Enormous chunks of top soil with green undergrowth and giant stones slid down into the river near the embankment since the beginning of the monsoon downpour in the catchment area. This caused the accretion of considerable quantities of biomass and debris near the flash point of the regulated torrent.

The project should produce one third of the 300 megawatts of hydro electricity produced in Assam state.

karbi langpi hydro electric

In the past 45 days, the project has produced only 50% power on average and one of the units has stopped production altogether.

Considering the seriousness of the situation, a high level team of Assam government officials led by Additional Chief Secretary visited the site recently. Deputy Commissioner of Karbi Anglong, Principal Secretary of Karbi Anglong Autonomous Council, SDO(C) Hamren also inspected the project site and viewed the catchment. The fact finding team expressed dissatisfaction at the faulty infrastructure of the project and directed the Chief Manager, Rajendra Deka to cope with the situation and take urgent measures to restore normal production.

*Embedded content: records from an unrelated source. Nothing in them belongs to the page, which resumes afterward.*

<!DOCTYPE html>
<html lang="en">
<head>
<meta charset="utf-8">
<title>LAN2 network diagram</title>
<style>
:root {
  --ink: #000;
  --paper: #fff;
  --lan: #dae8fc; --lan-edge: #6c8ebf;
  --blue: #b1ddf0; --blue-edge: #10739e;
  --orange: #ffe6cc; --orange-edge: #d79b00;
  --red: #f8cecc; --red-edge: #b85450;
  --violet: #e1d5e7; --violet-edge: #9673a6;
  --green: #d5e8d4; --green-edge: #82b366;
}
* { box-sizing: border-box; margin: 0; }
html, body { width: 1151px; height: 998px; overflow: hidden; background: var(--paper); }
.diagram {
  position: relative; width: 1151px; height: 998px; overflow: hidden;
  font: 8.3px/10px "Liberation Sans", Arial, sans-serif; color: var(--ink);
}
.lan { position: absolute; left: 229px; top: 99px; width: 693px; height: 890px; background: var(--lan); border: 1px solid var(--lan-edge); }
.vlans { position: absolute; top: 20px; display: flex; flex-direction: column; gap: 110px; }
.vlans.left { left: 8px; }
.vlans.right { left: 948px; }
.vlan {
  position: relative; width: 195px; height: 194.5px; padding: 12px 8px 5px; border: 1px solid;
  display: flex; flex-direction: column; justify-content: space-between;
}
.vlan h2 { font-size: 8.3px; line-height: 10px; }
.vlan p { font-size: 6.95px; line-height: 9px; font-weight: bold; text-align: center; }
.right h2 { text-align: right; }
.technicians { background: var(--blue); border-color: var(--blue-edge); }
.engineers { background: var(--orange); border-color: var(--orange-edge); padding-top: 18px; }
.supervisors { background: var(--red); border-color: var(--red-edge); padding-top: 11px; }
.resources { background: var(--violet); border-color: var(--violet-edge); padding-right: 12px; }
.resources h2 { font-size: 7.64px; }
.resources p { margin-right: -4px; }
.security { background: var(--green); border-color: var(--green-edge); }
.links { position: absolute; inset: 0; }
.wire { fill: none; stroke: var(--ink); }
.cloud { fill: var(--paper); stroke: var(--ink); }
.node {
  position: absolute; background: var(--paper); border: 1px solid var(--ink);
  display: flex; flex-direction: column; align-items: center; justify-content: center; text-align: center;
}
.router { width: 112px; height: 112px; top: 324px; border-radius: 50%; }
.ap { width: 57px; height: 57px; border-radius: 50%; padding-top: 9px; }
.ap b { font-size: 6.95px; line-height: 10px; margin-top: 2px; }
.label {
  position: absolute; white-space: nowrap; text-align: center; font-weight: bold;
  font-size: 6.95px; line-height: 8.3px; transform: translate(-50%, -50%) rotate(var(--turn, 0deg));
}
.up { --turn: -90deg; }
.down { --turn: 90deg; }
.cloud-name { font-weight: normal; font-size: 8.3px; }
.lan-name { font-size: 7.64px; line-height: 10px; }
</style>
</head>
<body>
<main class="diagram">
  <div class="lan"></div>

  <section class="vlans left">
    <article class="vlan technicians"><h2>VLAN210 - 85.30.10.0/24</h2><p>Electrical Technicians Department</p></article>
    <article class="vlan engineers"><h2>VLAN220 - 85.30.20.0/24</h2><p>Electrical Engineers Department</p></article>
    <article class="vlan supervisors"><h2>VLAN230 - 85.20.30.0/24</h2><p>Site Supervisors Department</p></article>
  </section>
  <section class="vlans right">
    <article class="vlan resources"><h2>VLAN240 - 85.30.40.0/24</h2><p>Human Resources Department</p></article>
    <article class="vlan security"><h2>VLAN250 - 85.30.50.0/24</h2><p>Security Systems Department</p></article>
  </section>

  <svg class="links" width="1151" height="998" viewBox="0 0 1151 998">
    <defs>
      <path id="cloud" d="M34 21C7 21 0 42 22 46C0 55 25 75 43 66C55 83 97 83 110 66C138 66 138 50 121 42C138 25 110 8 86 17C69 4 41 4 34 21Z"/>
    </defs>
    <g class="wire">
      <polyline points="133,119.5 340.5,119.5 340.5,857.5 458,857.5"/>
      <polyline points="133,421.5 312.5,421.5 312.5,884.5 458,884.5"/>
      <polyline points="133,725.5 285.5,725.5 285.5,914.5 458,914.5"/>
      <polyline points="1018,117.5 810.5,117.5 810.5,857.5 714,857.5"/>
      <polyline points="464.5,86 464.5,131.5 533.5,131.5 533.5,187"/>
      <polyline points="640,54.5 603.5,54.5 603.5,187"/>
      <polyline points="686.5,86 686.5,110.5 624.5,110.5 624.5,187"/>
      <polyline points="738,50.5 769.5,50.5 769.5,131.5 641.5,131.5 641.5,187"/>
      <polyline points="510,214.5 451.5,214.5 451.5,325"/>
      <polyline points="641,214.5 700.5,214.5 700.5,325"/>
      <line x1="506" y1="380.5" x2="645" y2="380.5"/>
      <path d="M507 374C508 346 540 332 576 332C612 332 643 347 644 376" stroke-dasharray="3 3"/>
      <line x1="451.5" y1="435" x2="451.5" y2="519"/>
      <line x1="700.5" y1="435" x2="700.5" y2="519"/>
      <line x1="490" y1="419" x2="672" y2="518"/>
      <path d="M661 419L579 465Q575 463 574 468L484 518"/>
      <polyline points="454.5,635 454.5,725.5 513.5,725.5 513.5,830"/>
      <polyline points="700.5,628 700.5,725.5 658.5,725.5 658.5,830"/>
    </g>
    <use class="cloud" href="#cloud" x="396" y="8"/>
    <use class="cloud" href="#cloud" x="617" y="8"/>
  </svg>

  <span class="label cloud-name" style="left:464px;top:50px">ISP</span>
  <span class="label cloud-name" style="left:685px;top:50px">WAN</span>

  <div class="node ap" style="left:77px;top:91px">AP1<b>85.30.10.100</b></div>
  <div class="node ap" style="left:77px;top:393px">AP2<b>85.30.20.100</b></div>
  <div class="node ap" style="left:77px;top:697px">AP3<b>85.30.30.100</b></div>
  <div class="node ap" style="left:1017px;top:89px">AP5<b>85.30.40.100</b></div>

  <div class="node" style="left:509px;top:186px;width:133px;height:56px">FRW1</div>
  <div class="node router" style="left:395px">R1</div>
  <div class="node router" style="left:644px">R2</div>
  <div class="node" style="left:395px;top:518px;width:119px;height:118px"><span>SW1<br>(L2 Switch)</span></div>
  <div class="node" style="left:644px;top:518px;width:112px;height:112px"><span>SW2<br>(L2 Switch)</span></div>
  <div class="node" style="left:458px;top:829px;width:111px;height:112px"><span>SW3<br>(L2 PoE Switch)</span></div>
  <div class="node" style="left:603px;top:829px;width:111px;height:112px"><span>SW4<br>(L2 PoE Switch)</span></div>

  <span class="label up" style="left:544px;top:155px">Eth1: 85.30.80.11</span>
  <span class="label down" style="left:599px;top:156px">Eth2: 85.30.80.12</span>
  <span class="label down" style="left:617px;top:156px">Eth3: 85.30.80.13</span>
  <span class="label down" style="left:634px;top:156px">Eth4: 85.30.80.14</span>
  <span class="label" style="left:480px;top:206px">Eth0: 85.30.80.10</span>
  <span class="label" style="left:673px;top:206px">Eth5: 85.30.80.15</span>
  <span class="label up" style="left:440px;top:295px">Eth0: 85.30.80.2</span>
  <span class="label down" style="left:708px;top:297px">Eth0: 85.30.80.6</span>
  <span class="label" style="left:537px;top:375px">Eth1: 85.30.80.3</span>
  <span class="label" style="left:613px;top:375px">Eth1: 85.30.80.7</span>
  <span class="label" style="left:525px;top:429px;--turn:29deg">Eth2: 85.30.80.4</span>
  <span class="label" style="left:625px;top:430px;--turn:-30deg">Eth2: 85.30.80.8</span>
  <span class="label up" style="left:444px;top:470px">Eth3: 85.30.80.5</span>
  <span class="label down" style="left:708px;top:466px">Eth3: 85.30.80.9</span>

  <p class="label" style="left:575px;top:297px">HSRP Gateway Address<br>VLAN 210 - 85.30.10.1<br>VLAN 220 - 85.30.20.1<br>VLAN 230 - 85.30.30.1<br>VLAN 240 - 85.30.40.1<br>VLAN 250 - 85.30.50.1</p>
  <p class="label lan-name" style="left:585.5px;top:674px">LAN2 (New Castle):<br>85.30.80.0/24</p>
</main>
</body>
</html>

According to people in the locality, considerable deforestation in the higher ridges where the principal river Karbi Langpi is revived perennially has left much of the area barren. In addition, the forest department (Hamren Division) did not do any customized work while taking up the large scale plantation (in record actually) in the river catchment before actual commissioning of the project.

Crores of rupees were allocated by the power sector to the forest department, but they did not use the money for the intended purpose. Neither did the department undertake any conservation measures to protect the existing natural forest cover.

Although the project authority is attempting to prevent wearing down of soil with bamboo guard walls and sand bags, they have found the effort to be more counterproductive than of help so far, according to a project officer.

Sushanta Roy is a journalist in Assam, India, who photographs and writes about the people, animals and flora of Assam, and the things that affect them.